The following is a transcript of the speech given by one of FCNI’s most resilient and remarkable staff, Amber Davis. As you will read, Amber’s story is moving and captivating--her heart to soar above circumstances completely out of her control is nothing short of miraculous. Amber shared her story with our Benefit for Kids’ guests this past August 6th, moving the crowd to tears of heartbreak and joy. We hope you’ll enjoy learning more about Amber, and that her words will inspire you unexpected ways.
This month I had the immense privilege of being invited to be the Social Media Ambassador for the Family Focused Treatment Association’s (FFTA) annual conference. I anticipated that the event would be inspiring on many levels, digging into policy, advocacy, foster care, trauma-informed care, working with LGBTQ youth (and the list of relevant workshop topics goes on). While these workshops were fresh, relevant and well-presented, what really made the whole event special was all of the people I met.
Thirty Years, what an amazing, blessed journey it has been--watching the Family Care Network emerge from a dream to become a significant, important player in the lives of so many children, youth and families.
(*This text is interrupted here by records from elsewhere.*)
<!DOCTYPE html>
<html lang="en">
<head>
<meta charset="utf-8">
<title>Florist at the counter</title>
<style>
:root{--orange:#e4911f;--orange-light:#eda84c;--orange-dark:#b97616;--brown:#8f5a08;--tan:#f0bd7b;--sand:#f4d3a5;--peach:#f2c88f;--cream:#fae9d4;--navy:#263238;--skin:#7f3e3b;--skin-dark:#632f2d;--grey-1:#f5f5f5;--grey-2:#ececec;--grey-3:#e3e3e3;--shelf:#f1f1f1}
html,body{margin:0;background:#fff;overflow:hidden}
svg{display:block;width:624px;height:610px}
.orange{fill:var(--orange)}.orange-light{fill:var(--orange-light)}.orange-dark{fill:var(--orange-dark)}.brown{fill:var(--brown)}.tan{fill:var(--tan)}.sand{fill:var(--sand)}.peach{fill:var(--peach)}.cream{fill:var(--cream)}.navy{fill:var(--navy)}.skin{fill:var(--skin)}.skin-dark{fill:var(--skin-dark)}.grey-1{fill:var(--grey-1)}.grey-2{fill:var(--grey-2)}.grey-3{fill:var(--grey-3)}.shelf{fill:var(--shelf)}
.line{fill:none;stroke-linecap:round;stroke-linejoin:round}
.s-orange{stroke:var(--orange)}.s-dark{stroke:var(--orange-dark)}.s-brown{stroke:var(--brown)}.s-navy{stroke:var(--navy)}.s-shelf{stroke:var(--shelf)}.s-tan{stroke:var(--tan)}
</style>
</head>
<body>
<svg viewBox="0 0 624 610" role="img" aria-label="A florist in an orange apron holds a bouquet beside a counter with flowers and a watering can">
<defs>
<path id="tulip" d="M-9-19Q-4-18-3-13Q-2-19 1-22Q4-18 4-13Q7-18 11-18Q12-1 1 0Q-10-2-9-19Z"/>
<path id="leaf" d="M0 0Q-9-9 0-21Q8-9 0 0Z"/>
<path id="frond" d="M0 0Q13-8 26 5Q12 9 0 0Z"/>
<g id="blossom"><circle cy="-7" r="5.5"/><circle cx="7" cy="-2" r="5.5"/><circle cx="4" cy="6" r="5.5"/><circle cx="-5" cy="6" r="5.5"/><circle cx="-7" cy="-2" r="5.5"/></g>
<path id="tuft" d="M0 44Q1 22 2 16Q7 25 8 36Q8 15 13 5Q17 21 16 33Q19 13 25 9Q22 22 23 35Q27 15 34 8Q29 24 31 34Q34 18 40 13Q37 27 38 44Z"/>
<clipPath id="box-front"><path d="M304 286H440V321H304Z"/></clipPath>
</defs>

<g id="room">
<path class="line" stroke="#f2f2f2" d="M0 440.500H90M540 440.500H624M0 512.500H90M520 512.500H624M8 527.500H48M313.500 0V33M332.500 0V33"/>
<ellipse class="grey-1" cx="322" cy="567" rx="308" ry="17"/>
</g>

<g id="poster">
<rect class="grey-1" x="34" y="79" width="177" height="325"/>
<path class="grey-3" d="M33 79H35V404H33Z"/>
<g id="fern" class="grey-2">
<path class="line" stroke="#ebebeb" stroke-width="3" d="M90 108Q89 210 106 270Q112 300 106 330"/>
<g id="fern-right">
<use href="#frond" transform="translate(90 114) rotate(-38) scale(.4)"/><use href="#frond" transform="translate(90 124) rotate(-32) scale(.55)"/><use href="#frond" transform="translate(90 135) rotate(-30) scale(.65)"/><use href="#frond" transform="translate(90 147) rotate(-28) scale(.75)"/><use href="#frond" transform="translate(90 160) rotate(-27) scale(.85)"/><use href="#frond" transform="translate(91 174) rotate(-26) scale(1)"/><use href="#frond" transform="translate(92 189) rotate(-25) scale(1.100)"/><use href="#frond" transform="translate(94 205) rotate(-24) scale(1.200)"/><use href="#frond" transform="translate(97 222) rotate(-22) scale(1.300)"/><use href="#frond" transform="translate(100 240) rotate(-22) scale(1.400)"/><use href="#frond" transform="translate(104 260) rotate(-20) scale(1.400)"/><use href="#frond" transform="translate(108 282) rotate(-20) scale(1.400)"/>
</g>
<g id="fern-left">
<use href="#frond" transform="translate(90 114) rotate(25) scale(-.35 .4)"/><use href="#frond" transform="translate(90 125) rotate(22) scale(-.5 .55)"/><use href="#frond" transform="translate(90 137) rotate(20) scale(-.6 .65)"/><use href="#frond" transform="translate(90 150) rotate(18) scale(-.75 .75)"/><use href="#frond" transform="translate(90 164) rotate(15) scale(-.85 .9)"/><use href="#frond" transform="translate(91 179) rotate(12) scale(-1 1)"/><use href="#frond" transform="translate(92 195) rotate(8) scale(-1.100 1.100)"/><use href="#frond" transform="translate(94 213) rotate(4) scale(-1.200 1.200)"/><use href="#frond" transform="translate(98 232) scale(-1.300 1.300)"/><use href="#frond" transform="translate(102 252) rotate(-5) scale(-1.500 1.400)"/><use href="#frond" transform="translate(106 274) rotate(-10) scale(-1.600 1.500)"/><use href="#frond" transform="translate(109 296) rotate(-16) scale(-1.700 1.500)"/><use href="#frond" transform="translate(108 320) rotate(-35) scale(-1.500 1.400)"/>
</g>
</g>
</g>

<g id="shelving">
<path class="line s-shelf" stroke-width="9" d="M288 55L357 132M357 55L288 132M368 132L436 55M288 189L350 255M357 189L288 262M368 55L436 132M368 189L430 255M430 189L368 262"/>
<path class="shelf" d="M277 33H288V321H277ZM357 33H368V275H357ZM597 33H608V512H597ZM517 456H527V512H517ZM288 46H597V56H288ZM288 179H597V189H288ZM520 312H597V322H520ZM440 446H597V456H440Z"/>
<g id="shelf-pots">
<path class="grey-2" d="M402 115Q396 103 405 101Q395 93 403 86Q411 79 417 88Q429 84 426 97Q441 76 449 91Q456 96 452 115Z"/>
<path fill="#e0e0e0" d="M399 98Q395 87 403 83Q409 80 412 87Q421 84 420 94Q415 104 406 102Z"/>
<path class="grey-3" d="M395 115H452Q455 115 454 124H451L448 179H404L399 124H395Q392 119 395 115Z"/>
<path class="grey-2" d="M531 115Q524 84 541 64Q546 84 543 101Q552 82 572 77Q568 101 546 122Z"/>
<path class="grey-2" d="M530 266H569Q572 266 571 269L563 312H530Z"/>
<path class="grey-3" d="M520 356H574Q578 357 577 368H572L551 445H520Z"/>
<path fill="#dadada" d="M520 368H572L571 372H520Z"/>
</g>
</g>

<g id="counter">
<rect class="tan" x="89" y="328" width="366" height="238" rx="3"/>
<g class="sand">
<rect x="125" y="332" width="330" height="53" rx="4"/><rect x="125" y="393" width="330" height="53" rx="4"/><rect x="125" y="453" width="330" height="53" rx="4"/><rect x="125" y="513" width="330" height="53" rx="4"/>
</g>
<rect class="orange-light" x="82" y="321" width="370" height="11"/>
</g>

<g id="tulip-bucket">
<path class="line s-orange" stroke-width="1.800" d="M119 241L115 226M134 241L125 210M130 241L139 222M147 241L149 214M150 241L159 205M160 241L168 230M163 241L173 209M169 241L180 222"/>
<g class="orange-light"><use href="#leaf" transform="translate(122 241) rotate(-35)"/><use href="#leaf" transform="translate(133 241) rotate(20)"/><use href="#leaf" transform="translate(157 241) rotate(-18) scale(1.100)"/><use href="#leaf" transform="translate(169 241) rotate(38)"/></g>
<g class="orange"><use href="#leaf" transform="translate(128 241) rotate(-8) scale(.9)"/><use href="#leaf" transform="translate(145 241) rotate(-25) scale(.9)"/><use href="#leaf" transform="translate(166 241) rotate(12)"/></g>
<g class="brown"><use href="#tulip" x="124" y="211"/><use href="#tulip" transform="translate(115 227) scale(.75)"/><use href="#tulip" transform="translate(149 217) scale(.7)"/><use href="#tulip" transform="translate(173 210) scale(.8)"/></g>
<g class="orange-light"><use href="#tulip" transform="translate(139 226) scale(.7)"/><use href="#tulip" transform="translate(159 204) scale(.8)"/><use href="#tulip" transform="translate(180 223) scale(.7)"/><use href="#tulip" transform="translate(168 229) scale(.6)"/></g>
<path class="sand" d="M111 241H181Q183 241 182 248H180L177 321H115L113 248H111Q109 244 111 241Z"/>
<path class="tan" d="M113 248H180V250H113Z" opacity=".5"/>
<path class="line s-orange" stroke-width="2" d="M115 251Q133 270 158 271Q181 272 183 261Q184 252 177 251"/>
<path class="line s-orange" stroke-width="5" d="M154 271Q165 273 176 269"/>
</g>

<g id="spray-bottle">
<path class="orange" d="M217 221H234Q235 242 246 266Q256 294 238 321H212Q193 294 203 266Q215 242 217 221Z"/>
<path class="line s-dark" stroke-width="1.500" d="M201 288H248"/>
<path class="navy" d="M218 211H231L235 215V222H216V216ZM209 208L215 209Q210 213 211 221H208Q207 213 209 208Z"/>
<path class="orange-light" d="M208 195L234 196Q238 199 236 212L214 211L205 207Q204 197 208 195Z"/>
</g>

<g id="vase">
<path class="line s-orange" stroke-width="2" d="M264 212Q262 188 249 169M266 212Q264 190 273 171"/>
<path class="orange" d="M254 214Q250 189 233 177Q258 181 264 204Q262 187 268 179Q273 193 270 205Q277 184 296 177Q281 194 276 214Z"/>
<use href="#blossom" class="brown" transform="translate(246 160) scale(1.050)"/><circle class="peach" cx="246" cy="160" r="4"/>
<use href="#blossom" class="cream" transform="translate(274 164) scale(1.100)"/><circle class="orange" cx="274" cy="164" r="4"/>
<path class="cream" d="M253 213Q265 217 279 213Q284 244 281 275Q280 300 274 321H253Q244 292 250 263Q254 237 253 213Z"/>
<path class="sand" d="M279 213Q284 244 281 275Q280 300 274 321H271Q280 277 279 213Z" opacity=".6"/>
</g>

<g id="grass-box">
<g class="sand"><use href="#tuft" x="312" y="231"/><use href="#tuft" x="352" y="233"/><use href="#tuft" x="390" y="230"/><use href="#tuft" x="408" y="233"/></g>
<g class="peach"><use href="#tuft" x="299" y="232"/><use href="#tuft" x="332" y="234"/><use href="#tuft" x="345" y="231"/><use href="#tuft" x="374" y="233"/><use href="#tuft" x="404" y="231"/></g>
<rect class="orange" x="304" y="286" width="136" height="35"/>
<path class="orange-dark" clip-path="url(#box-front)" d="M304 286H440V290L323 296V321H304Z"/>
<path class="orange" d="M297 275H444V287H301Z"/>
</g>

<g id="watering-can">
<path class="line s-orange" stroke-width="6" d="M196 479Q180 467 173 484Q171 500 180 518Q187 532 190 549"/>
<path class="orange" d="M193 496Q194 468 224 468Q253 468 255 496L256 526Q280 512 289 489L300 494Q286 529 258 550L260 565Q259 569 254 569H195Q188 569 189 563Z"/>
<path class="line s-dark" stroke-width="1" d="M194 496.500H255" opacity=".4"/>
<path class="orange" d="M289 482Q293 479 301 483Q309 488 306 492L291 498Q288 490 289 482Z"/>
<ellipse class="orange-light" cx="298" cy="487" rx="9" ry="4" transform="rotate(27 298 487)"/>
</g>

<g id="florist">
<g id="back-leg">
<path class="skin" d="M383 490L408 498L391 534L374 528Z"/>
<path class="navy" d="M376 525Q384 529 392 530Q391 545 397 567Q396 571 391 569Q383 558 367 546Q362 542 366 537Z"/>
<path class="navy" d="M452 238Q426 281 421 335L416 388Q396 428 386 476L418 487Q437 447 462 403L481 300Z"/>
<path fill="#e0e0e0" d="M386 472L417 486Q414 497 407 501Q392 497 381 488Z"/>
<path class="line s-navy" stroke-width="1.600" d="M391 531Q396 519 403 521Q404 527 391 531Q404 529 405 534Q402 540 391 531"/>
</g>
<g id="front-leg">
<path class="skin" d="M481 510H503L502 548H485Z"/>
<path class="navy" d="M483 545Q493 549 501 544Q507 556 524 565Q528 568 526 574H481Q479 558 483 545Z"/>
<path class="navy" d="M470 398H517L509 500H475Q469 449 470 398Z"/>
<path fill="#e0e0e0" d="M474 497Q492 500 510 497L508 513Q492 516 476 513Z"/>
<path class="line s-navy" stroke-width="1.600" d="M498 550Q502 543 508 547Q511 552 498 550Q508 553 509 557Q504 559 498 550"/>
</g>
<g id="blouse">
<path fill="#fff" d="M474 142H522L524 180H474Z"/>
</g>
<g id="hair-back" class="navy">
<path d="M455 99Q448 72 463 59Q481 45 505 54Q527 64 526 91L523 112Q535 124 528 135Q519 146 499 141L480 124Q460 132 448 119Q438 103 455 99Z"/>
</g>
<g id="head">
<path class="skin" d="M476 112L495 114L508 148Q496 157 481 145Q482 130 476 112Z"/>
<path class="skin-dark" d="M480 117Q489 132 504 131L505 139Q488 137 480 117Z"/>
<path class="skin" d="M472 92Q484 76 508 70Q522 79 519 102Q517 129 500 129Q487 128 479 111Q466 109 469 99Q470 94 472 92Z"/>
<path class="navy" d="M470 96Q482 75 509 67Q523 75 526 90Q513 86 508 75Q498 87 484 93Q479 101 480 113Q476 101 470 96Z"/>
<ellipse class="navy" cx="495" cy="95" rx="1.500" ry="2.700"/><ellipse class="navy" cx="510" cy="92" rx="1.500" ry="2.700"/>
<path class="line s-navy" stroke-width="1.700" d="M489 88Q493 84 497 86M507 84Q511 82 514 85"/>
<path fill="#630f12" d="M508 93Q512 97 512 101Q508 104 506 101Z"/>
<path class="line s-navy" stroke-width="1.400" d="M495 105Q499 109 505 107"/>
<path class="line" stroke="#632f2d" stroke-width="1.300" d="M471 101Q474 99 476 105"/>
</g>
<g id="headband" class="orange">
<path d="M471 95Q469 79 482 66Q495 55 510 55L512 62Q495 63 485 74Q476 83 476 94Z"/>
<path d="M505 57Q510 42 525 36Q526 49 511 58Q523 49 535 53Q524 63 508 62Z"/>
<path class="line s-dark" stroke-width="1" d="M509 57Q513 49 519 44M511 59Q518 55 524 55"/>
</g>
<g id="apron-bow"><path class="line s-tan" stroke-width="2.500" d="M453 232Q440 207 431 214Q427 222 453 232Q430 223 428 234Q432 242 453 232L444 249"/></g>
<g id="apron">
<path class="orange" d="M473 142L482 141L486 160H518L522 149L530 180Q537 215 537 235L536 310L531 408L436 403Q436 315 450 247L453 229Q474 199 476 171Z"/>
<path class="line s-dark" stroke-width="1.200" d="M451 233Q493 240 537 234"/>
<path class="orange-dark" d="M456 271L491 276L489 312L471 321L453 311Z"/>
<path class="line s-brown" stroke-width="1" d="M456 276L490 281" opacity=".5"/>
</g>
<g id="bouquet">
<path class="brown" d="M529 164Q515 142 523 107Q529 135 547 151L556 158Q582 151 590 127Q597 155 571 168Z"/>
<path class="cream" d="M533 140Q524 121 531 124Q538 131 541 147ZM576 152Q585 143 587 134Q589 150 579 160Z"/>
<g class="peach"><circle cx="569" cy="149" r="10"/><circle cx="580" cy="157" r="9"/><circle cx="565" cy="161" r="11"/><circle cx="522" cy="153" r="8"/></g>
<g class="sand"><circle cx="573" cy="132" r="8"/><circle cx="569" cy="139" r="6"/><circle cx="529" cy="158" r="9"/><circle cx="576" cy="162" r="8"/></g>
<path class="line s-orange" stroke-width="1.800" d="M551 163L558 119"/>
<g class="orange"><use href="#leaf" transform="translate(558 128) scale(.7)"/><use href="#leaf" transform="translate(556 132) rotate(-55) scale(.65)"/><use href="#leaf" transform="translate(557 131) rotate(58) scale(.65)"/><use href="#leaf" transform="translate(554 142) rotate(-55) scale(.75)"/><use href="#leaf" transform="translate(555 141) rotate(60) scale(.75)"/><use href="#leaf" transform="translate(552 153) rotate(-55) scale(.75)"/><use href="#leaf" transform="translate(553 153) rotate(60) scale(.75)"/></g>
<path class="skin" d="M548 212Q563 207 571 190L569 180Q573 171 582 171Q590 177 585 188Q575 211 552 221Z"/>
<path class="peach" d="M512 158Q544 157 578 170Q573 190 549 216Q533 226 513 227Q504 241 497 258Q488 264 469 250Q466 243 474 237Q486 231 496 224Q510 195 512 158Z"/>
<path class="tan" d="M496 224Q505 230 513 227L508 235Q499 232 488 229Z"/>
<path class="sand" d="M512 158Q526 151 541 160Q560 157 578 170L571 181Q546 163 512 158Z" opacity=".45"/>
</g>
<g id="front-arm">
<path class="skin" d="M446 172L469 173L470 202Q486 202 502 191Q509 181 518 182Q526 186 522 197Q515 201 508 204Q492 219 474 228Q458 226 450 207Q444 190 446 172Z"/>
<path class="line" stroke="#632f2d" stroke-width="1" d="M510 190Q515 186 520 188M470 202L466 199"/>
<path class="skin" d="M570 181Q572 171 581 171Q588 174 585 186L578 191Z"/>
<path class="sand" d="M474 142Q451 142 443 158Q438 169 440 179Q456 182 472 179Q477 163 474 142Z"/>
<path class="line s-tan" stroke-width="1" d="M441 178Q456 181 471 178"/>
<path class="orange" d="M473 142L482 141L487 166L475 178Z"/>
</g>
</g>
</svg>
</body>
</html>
Ours is a story of incredible people, risk taking, passion, heart, tenacity, innovation, partnership, creativity, planning and, above all, serving!
Unless you are living in some altered reality, it is unquestionably clear – we are living in Uncertain Times. Politically, financially, geopolitically, environmentally, internationally, culturally, socially, “the times they are a chang’n.” Unfortunately, these changes aren’t necessarily for the better. Except for annoying political nonsense, the last eight years have been pretty stable. But now... it feels like our normative order is being turned on its head. Angst and fear have blanketed the hearts of far too many as uncertainty burgeons like an explosion of wildflowers after a rainy season.
“Life’s most persistent and urgent question is ‘What are you doing for others?” -Martin Luther King Jr.
The quote above, by the late Dr. Martin Luther King Jr, has always been one of my favorites. I love Dr. King’s words because, at least in my own attempts to explain why I feel it necessary to perform service for others, I seemingly fail to capture the original impulse which has led me to service in the first place. There’s always something missing from my explanation; something just beneath the surface which I can’t quite put into words. This inarticulation presents a strange paradox that I suppose many people other than myself find themselves in, particularly those who enter public service fields. With that said, I’ve found myself reflecting on this quote a lot over the last year. You see, I’ve been working as an AmeriCorps member here at the Family Care Network since September 2016. AmeriCorps is a federal program with the express goal of engaging adults in public service work with aims of "helping others and meeting critical needs in the community." The simplest way to think of AmeriCorps is as the U.S. domestic version of the more well-known Peace Corps program.